[[ MATERIAL SUPPLIED open ]]
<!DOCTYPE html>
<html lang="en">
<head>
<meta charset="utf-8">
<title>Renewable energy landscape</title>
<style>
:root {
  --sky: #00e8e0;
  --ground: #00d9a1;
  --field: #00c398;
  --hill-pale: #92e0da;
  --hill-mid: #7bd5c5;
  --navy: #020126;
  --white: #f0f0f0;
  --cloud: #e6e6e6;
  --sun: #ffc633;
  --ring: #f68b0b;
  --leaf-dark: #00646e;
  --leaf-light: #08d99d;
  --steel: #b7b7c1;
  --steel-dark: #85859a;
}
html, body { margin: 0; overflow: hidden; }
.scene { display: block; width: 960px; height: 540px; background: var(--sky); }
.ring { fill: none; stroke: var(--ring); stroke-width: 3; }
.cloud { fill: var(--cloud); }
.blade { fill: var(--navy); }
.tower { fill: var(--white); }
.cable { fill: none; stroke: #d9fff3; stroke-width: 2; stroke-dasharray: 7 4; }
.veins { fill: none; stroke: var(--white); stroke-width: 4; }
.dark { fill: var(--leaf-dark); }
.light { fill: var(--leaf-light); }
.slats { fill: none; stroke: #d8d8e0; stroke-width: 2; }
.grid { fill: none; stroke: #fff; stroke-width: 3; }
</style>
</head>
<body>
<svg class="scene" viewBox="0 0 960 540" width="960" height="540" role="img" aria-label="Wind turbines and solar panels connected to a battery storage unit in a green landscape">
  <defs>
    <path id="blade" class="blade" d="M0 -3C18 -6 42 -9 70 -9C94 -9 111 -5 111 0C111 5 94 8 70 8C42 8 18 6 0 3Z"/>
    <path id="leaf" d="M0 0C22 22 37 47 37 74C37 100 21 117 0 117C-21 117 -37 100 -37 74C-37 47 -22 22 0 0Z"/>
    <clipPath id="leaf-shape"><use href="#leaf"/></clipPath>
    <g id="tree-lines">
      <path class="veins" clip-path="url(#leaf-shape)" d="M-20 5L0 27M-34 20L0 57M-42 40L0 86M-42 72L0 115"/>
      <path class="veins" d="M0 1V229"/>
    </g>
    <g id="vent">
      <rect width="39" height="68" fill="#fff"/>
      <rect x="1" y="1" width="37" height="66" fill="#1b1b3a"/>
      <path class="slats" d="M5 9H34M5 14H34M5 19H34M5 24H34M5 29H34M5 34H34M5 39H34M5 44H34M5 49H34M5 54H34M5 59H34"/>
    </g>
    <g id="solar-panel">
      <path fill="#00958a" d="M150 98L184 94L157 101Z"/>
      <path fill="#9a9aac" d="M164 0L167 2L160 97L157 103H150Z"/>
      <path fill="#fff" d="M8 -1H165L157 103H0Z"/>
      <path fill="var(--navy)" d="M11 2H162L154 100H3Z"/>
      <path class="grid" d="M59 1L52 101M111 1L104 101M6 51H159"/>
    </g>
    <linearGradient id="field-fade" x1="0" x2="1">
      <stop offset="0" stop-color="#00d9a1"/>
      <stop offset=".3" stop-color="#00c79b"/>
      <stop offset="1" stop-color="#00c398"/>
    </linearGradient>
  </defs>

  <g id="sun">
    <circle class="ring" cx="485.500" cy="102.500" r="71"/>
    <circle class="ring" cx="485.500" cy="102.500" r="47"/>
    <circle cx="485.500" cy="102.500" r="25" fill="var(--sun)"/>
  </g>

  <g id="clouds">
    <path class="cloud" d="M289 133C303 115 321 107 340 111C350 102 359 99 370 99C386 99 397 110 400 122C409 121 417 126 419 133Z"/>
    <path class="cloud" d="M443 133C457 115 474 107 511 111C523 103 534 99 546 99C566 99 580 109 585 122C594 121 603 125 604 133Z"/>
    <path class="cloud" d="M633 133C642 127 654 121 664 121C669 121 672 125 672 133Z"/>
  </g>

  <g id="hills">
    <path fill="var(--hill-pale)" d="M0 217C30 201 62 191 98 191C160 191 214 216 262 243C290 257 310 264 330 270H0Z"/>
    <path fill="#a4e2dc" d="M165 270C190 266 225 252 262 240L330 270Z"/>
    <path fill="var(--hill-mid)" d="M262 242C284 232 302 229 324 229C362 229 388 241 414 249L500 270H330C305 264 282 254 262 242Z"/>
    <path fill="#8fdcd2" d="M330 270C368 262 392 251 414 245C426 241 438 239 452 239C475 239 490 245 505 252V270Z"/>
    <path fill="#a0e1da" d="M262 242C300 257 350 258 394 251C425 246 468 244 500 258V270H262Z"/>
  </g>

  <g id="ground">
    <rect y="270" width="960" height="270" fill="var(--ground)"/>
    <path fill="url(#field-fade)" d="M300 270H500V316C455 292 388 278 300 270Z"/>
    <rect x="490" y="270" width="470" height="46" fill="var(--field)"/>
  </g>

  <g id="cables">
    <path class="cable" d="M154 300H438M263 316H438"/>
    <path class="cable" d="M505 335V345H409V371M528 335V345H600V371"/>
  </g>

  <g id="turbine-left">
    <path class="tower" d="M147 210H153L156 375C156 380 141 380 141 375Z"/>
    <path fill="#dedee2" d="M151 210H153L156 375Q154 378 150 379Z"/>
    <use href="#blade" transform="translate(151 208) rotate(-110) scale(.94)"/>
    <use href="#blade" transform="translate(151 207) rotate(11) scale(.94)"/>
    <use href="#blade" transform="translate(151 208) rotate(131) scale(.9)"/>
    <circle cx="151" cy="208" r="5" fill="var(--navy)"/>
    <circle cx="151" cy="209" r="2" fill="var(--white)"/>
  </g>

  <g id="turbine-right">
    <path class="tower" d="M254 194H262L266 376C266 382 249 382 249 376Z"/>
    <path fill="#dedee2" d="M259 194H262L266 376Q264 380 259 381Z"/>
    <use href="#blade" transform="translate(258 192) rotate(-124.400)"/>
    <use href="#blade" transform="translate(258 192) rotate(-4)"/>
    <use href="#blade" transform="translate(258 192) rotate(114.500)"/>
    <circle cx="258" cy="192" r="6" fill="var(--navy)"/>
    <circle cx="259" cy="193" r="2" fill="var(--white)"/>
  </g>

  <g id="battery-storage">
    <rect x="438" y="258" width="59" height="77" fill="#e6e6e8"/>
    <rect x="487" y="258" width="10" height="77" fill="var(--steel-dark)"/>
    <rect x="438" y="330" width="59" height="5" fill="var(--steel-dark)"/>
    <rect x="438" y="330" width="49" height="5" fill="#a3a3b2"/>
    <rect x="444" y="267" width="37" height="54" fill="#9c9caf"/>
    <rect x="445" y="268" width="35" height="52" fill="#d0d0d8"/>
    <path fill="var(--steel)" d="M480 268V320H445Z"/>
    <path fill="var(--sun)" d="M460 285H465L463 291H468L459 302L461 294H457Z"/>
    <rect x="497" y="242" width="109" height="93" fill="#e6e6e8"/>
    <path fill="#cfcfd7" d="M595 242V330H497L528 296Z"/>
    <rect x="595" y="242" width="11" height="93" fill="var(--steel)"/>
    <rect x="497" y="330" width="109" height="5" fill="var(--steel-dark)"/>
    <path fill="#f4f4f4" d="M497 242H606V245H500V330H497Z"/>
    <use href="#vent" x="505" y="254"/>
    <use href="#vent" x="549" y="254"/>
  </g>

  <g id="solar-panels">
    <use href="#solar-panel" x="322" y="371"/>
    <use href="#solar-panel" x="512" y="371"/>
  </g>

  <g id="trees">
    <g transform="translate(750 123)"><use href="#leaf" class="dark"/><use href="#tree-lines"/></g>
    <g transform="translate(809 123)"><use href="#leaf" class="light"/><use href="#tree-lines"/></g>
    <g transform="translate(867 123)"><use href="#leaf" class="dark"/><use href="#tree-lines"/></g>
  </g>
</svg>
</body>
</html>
[[ MATERIAL SUPPLIED closed ]]
WORK ITEM >> Respond with nothing but the number of lines in the entries that contain the string "translate".

ANSWER BOX >> 9